Our natural instinct is to identify cause and effect. What happens to cause a certain reaction? And when we are involved, we gravitate to what WE did. Were WE the cause?
We seek hard to see if we are involved for several reasons:
1) We don't want to be the guilty party.
2) We want to be proactive in correcting whatever is amiss.
3) We want to prevent it from happening again.
4) We want to make others' lives better.
5) We want to be successful.
Some of us avoid publishing, blogging and presenting so we don't have to deal with the above. Why?
1) We don't want to feel guilty.
2) We don't want to have to fix things.
3) We don't want it happening in the first place, much less a second time.
4) We don't want to get involved in strangers' lives.
5) We aren't sure what success is, much less how to handle it.

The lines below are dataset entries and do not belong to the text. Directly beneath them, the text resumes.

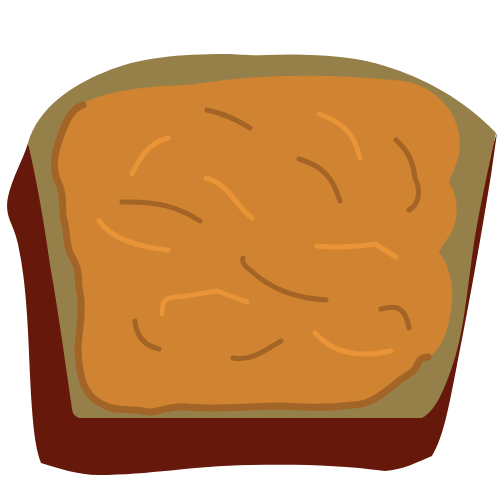
<!DOCTYPE html>
<html lang="en">
<head>
<meta charset="utf-8">
<title>Toast with peanut butter</title>
<style>
:root {
  --paper: #ffffff;
  --crust: #66190b;
  --bread: #96804a;
  --spread: #d08331;
  --spread-edge: #a36428;
  --swirl-dark: #a36426;
  --swirl-light: #ea9438;
}
html, body { margin: 0; background: var(--paper); overflow: hidden; }
.toast { display: block; width: 500px; height: 500px; }
.crust { fill: var(--crust); }
.bread { fill: var(--bread); }
.spread { fill: var(--spread); }
.spread-edge, .swirls { fill: none; stroke-linecap: round; stroke-linejoin: round; }
.spread-edge { stroke: var(--spread-edge); stroke-width: 7; }
.swirls { stroke-width: 5; }
.dark { stroke: var(--swirl-dark); }
.light { stroke: var(--swirl-light); }
</style>
</head>
<body>
<svg class="toast" viewBox="0 0 500 500" role="img" aria-label="Slice of toast with peanut butter">
  <path class="crust" d="M28 143 C23 160 12 178 8 197 C4 217 14 224 18 244 C28 290 28 340 31 395 C33 425 35 448 41 463 C58 468 78 475 98 475 C150 475 190 466 250 465 C300 464 340 465 385 471 C402 470 418 462 432 456 C444 436 449 405 456 370 C470 300 483 225 491 175 L497 133 L440 300 L400 390 H100 Z"/>
  <path class="bread" d="M28 143 C38 108 72 85 105 72 C140 57 180 54 225 54 C240 54 250 56 265 55 C310 53 355 56 385 66 C425 78 466 101 496 133 C489 166 480 205 474 243 C467 290 464 335 451 370 C443 392 436 410 422 418 H80 Q73 417 72 409 C65 360 58 310 50 265 C44 222 37 182 28 143 Z"/>
  <path class="spread" d="M84 103 C100 94 130 88 165 86 C195 85 205 82 235 79 C290 74 345 75 403 81 C424 84 439 96 449 109 C461 127 463 150 455 167 C453 174 449 178 449 183 C458 196 460 217 451 233 C447 241 442 245 439 252 C452 269 455 293 450 317 C446 337 440 348 430 357 C420 361 419 369 410 375 C394 384 379 401 362 405 C310 409 260 405 205 408 C180 407 164 413 148 411 C132 408 120 412 106 405 C92 398 83 385 80 366 C76 343 83 320 80 297 C78 282 80 274 75 263 C66 249 69 233 65 222 C61 209 66 199 59 185 C50 165 55 143 63 128 C69 115 76 107 84 103 Z"/>
  <path class="spread-edge" d="M83 105 C72 108 66 121 61 135 C55 150 51 167 58 182 C65 194 61 209 64 221 C68 232 65 246 72 257 C81 270 77 281 80 293 C84 312 78 333 78 350 C79 377 84 397 104 405 C115 412 132 408 148 412 C160 412 171 405 187 407 C220 410 250 406 285 406 C310 408 330 408 352 405 C371 405 382 394 394 385 C403 376 416 373 418 363 Q421 357 428 357"/>
  <g class="swirls dark">
    <path d="M207 110 Q230 115 250 128"/>
    <path d="M299 159 C323 166 333 178 340 201"/>
    <path d="M396 140 C407 150 413 160 415 178 C422 192 418 205 409 210"/>
    <path d="M122 202 C158 201 178 207 200 221"/>
    <path d="M243 258 Q241 263 249 269 C271 290 296 298 326 300"/>
    <path d="M381 309 C399 304 406 310 409 328"/>
    <path d="M135 321 C136 336 145 346 159 349"/>
    <path d="M233 358 C252 361 264 351 281 341"/>
  </g>
  <g class="swirls light">
    <path d="M168 138 C149 143 140 157 132 174"/>
    <path d="M319 114 C347 124 355 137 360 158"/>
    <path d="M206 178 C230 185 234 204 252 218"/>
    <path d="M99 221 C113 240 139 247 168 250"/>
    <path d="M317 246 C337 248 354 247 375 244 L396 257"/>
    <path d="M162 314 C162 302 164 298 176 297 C190 296 202 293 217 291 L247 302"/>
    <path d="M315 333 C333 353 360 358 391 351"/>
  </g>
</svg>
</body>
</html>
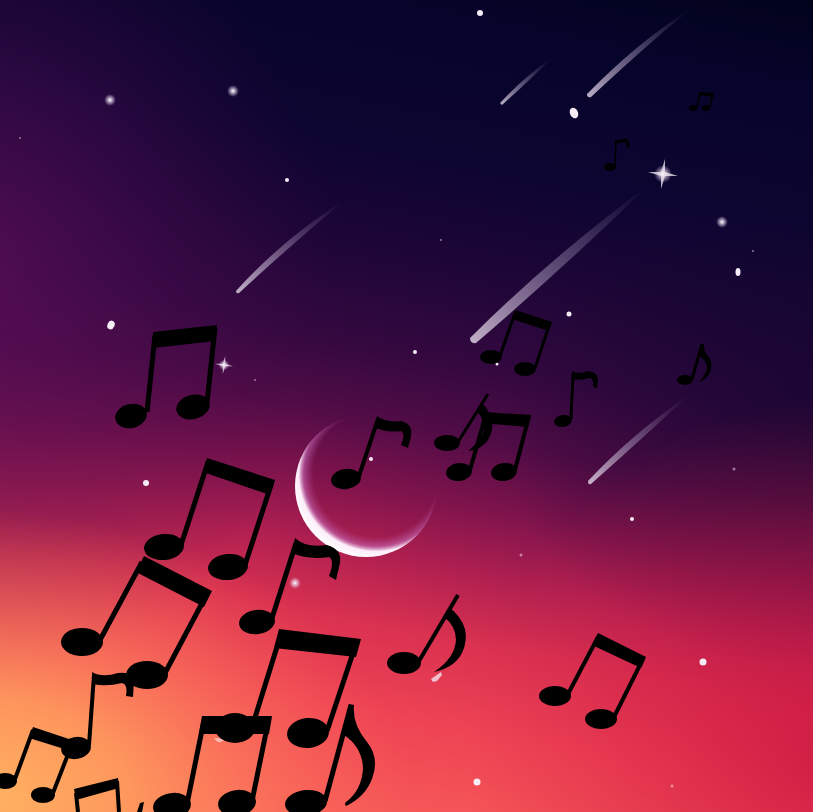
<!DOCTYPE html>
<html lang="en">
<head>
<meta charset="utf-8">
<title>Night music</title>
<style>
:root {
  --ink: #000;
  --star: #f6ecf6;
  --night: #02031c;
}
html, body { margin: 0; height: 100%; overflow: hidden; background: var(--night); }
.sky { display: block; width: 813px; height: 812px; }
.stars { fill: var(--star); }
.notes { fill: var(--ink); }
.stem { fill: none; stroke: var(--ink); stroke-width: 5; }
.stem.mid { stroke-width: 4; }
.stem.thin { stroke-width: 3; }
.stem.fine { stroke-width: 1.5; }
.meteors { fill: url(#trail); }
</style>
</head>
<body>
<svg class="sky" viewBox="0 0 813 812" role="img" aria-label="Music notes rising through a sunset sky with a crescent moon and shooting stars">
  <defs>
    <linearGradient id="dusk" gradientUnits="userSpaceOnUse" x1="31" y1="-157" x2="-156" y2="781">
      <stop offset="0" stop-color="#02031c"/>
      <stop offset=".09" stop-color="#06042a"/>
      <stop offset=".24" stop-color="#0d0531"/>
      <stop offset=".34" stop-color="#1d0637"/>
      <stop offset=".44" stop-color="#32083f"/>
      <stop offset=".52" stop-color="#510c46"/>
      <stop offset=".59" stop-color="#7e134c"/>
      <stop offset=".66" stop-color="#b02050"/>
      <stop offset=".73" stop-color="#d93150"/>
      <stop offset=".82" stop-color="#ee4354"/>
      <stop offset="1" stop-color="#fb6a5a"/>
    </linearGradient>
    <radialGradient id="violet" gradientUnits="userSpaceOnUse" cx="0" cy="0" r="1" gradientTransform="translate(-40 270) scale(370 420)">
      <stop offset="0" stop-color="#5a0e58" stop-opacity=".85"/>
      <stop offset=".5" stop-color="#4a0c50" stop-opacity=".45"/>
      <stop offset="1" stop-color="#3a0848" stop-opacity="0"/>
    </radialGradient>
    <radialGradient id="sunset" gradientUnits="userSpaceOnUse" cx="0" cy="0" r="1" gradientTransform="translate(-20 800) scale(430 290)">
      <stop offset="0" stop-color="#ffb461"/>
      <stop offset=".35" stop-color="#ffa05e" stop-opacity=".85"/>
      <stop offset="1" stop-color="#ff6a5a" stop-opacity="0"/>
    </radialGradient>
    <radialGradient id="crimson" gradientUnits="userSpaceOnUse" cx="830" cy="760" r="360">
      <stop offset="0" stop-color="#c8143f" stop-opacity=".75"/>
      <stop offset="1" stop-color="#d81f48" stop-opacity="0"/>
    </radialGradient>
    <radialGradient id="shade" gradientUnits="userSpaceOnUse" cx="0" cy="0" r="1" gradientTransform="translate(830 430) scale(330 240)">
      <stop offset="0" stop-color="#10052c" stop-opacity=".6"/>
      <stop offset="1" stop-color="#10052c" stop-opacity="0"/>
    </radialGradient>
    <radialGradient id="moonlight" gradientUnits="userSpaceOnUse" cx="376" cy="474" r="87">
      <stop offset=".72" stop-color="#b04a9c" stop-opacity="0"/>
      <stop offset=".83" stop-color="#c46ab4" stop-opacity=".6"/>
      <stop offset=".89" stop-color="#fdeefa"/>
      <stop offset="1" stop-color="#fff"/>
    </radialGradient>
    <linearGradient id="trail" x1="0" y1="1" x2="1" y2="0">
      <stop offset="0" stop-color="#e8dcec" stop-opacity=".8"/>
      <stop offset=".4" stop-color="#b8a8c8" stop-opacity=".5"/>
      <stop offset="1" stop-color="#8878a8" stop-opacity="0"/>
    </linearGradient>
    <radialGradient id="halo">
      <stop offset="0" stop-color="#fff"/>
      <stop offset=".35" stop-color="#f0e4f4" stop-opacity=".7"/>
      <stop offset="1" stop-color="#d8c0e8" stop-opacity="0"/>
    </radialGradient>
    <g id="sparkle">
      <circle r="9" fill="url(#halo)"/>
      <path d="M2-15 2-2 15 2 2 2-2 15-2 2-15-2-2-2Z" opacity=".75"/>
    </g>
    <circle id="glow" r="6" fill="url(#halo)"/>
  </defs>

  <g id="background">
    <rect width="813" height="812" fill="url(#dusk)"/>
    <rect width="813" height="812" fill="url(#violet)"/>
    <rect width="813" height="812" fill="url(#shade)"/>
    <rect width="813" height="812" fill="url(#crimson)"/>
    <rect width="813" height="812" fill="url(#sunset)"/>
  </g>

  <g class="meteors">
    <path d="M470 338Q550 258 650 184Q570 262 476 343Q470 344 470 338Z"/>
    <path d="M587 94Q640 40 692 8Q650 42 591 97Q587 98 587 94Z"/>
    <path d="M500 103Q525 76 552 58Q530 80 502 105Z"/>
    <path d="M236 291Q285 237 345 200Q292 244 239 293Q236 294 236 291Z"/>
    <path d="M588 481Q632 434 690 394Q645 436 591 484Q588 485 588 481Z"/>
  </g>

  <g class="stars">
    <use href="#sparkle" x="663" y="174"/>
    <use href="#sparkle" transform="translate(224 365) scale(.6)"/>
    <use href="#glow" x="110" y="100"/>
    <use href="#glow" x="233" y="91"/>
    <use href="#glow" x="722" y="222"/>
    <use href="#glow" x="295" y="583"/>
    <circle cx="480" cy="13" r="3"/>
    <ellipse cx="574" cy="113" rx="4" ry="5.5" transform="rotate(-25 574 113)"/>
    <ellipse cx="111" cy="325" rx="3.5" ry="4.5" transform="rotate(25 111 325)"/>
    <ellipse cx="738" cy="272" rx="2.5" ry="4"/>
    <circle cx="287" cy="180" r="2"/>
    <circle cx="569" cy="314" r="2.5"/>
    <circle cx="415" cy="352" r="2"/>
    <circle cx="497" cy="364" r="1.5"/>
    <circle cx="146" cy="483" r="3"/>
    <circle cx="632" cy="519" r="2"/>
    <circle cx="703" cy="662" r="3.5"/>
    <circle cx="477" cy="782" r="3.5"/>
    <path d="M431 679 441 672 442 675 437 681 433 682Z" opacity=".75"/>
    <path d="M214 738Q219 746 225 739Z" opacity=".6"/>
    <g opacity=".5">
      <circle cx="20" cy="138" r="1"/>
      <circle cx="441" cy="240" r="1"/>
      <circle cx="753" cy="251" r="1"/>
      <circle cx="255" cy="380" r="1"/>
      <circle cx="734" cy="469" r="1.5"/>
      <circle cx="521" cy="555" r="1.5"/>
      <circle cx="672" cy="786" r="1.5"/>
    </g>
  </g>

  <circle id="moon" cx="366" cy="486" r="71" fill="url(#moonlight)"/>
  <circle class="stars" cx="371" cy="459" r="2"/>

  <g class="notes" id="beamed-notes">
    <g>
      <ellipse cx="131" cy="416" rx="16" ry="12" transform="rotate(-14 131 416)"/>
      <ellipse cx="193" cy="407" rx="17" ry="12" transform="rotate(-14 193 407)"/>
      <path class="stem" d="M147 412 155 335M207 403 215 328"/>
      <path d="M153 332 217 325 215 341 153 348Z"/>
    </g>
    <g>
      <ellipse cx="164" cy="547" rx="20" ry="13" transform="rotate(-6 164 547)"/>
      <ellipse cx="228" cy="567" rx="20" ry="13" transform="rotate(-6 228 567)"/>
      <path class="stem" d="M181 545 208 462M245 565 272 482"/>
      <path d="M207 458 275 480 270 495 203 472Z"/>
    </g>
    <g>
      <ellipse cx="82" cy="642" rx="21" ry="14"/>
      <ellipse cx="147" cy="675" rx="21" ry="14"/>
      <path class="stem" d="M100 640 142 562M165 673 208 592"/>
      <path d="M144 556 212 591 204 607 136 572Z"/>
    </g>
    <g>
      <ellipse cx="235" cy="728" rx="20" ry="15"/>
      <ellipse cx="308" cy="733" rx="21" ry="15" transform="rotate(-6 308 733)"/>
      <path class="stem" d="M253 724 281 634M327 731 357 641"/>
      <path d="M279 629 361 639 356 657 274 648Z"/>
    </g>
    <g>
      <ellipse cx="172" cy="806" rx="19" ry="13" transform="rotate(-8 172 806)"/>
      <ellipse cx="237" cy="803" rx="19" ry="13" transform="rotate(-8 237 803)"/>
      <path class="stem" d="M187 804 204 720M252 801 269 718"/>
      <path d="M202 716 272 716 269 734 199 734Z"/>
    </g>
    <g>
      <ellipse cx="555" cy="696" rx="16" ry="10"/>
      <ellipse cx="601" cy="719" rx="16" ry="10"/>
      <path class="stem mid" d="M568 694 598 637M614 717 643 659"/>
      <path d="M598 633 646 657 641 668 592 645Z"/>
    </g>
    <g>
      <ellipse cx="491" cy="357" rx="11" ry="7"/>
      <ellipse cx="525" cy="369" rx="11" ry="7"/>
      <path class="stem thin" d="M500 356 515 313M535 368 550 323"/>
      <path d="M515 310 552 322 549 331 512 319Z"/>
    </g>
    <g>
      <ellipse cx="459" cy="472" rx="13" ry="9" transform="rotate(-8 459 472)"/>
      <ellipse cx="504" cy="472" rx="13" ry="9" transform="rotate(-8 504 472)"/>
      <path class="stem mid" d="M470 470 486 414M515 470 529 416"/>
      <path d="M485 412 531 415 528 427 482 423Z"/>
    </g>
    <g>
      <ellipse cx="5" cy="781" rx="12" ry="8"/>
      <ellipse cx="43" cy="795" rx="12" ry="8"/>
      <path class="stem mid" d="M15 779 33 730M53 793 72 744"/>
      <path d="M33 727 78 742 74 752 29 738Z"/>
    </g>
    <g>
      <path class="stem mid" d="M76 793 78 812M117 781 119 812"/>
      <path d="M74 789 118 778 119 788 76 800Z"/>
    </g>
    <g>
      <ellipse cx="693" cy="108" rx="4" ry="3"/>
      <ellipse cx="706" cy="108" rx="4" ry="3"/>
      <path class="stem fine" d="M697 107 700 93M710 107 713 93"/>
      <path d="M699 92 714 93 713 97 699 95Z"/>
    </g>
  </g>

  <g class="notes" id="hooked-notes">
    <g>
      <ellipse cx="346" cy="479" rx="15" ry="10" transform="rotate(-8 346 479)"/>
      <path class="stem mid" d="M359 476 378 419"/>
      <path d="M377 416Q386 423 401 421Q413 424 411 436L408 448 401 445Q406 433 401 431Q386 433 374 427Z"/>
    </g>
    <g>
      <ellipse cx="257" cy="622" rx="18" ry="12" transform="rotate(-8 257 622)"/>
      <path class="stem" d="M272 618 296 543"/>
      <path d="M295 538Q305 548 327 545Q342 549 340 563L336 580 329 576Q335 560 329 557Q308 560 292 553Z"/>
    </g>
    <g>
      <ellipse cx="76" cy="748" rx="15" ry="11" transform="rotate(-10 76 748)"/>
      <path class="stem mid" d="M89 745 94 675"/>
      <path d="M92 672Q102 678 118 673Q132 671 134 681L133 697 126 696Q128 684 122 683Q106 687 93 684Z"/>
    </g>
    <g>
      <ellipse cx="563" cy="421" rx="9" ry="6" transform="rotate(-8 563 421)"/>
      <path class="stem thin" d="M571 419 573 374"/>
      <path d="M572 371Q578 375 588 371Q598 372 598 380L597 388 593 387Q594 379 590 378Q580 381 572 379Z"/>
    </g>
    <g>
      <ellipse cx="610" cy="167" rx="6" ry="4"/>
      <path class="stem fine" d="M615 166 616 140"/>
      <path d="M615 139Q618 142 624 138Q631 140 629 148L627 148Q627 142 624 142Q619 144 615 143Z"/>
    </g>
  </g>

  <g class="notes" id="curved-notes">
    <g>
      <ellipse cx="404" cy="663" rx="17" ry="11"/>
      <path class="stem mid" d="M419 661 458 595"/>
      <path d="M449 607Q474 627 462 653Q454 668 434 672Q455 658 456 640Q456 626 444 617Z"/>
    </g>
    <g>
      <ellipse cx="447" cy="443" rx="13" ry="8"/>
      <path class="stem thin" d="M458 442 488 394"/>
      <path d="M482 403Q499 421 488 440Q481 450 468 451Q484 438 484 428Q484 418 477 412Z"/>
    </g>
    <g>
      <ellipse cx="306" cy="803" rx="21" ry="13" transform="rotate(-6 306 803)"/>
      <path class="stem" d="M325 801 351 705"/>
      <path d="M349 704 354 705Q352 724 367 742Q380 758 372 779Q365 797 346 806Q344 804 346 802Q362 790 363 768Q362 747 344 735Z"/>
    </g>
    <g>
      <ellipse cx="685" cy="380" rx="8" ry="5"/>
      <path class="stem thin" d="M692 379 702 344"/>
      <path d="M701 344 704 344Q703 351 709 357Q714 365 709 374Q705 380 699 382Q707 374 707 367Q706 360 699 356Z"/>
    </g>
    <path d="M140 803 144 802 142 812 137 812Z"/>
  </g>
</svg>
</body>
</html>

I think these reasons are why so many stop in place, frozen by what might happen, or what they might cause.
Causing nothing always leads to affecting nothing. If you do nothing, you cause nothing, and nothing happens.
Then we wonder why our stories don't sell. That means that if you are writing stories and publishing (causing), and putting them out there (still causing), you will create something (success/ opinion/ reviews/ buzz). The reality of it is that somebody will not like what you do.
You want feedback. You lie if you say you don't. Who creates and never wonders if someone would like it? Writers are hungry for reaction to what they do. But that means negative reactions as well as positive.
Embrace the feedback, regardless its name. It means someone was touched enough to push back. After one of my editorials about self-publishing via vanity presses, I had a record number of unsubscribes in one day: 36. Not much, you might say, considering thousands read the newsletter. But I watch such things, to keep a finder on the pulse of what I'm doing.
I rank that response as quite successful. My story mattered enough to entice a response. I got feedback! Those folks read my point and it struck them hard enough to make them leave. That means I made an impact. I hope they tell their friends, and I can best hope that over time my words about vanity publishing will sink in deep enough . . . and their writing lives will be much better. I call that a very productive day.
Dare to live. Writing might be what makes you come alive, what makes you start becoming as Mr. Vonnegut would say.
I have the following quote over my computer, and I read it almost daily as a reminder of why I do what I do:
Don't ask yourself what the world needs. Ask yourself what makes you come alive, and then go and do that because what the world needs is people who have come alive. ~Howard Thurman, African American author, philosopher, theologian, educator and leader.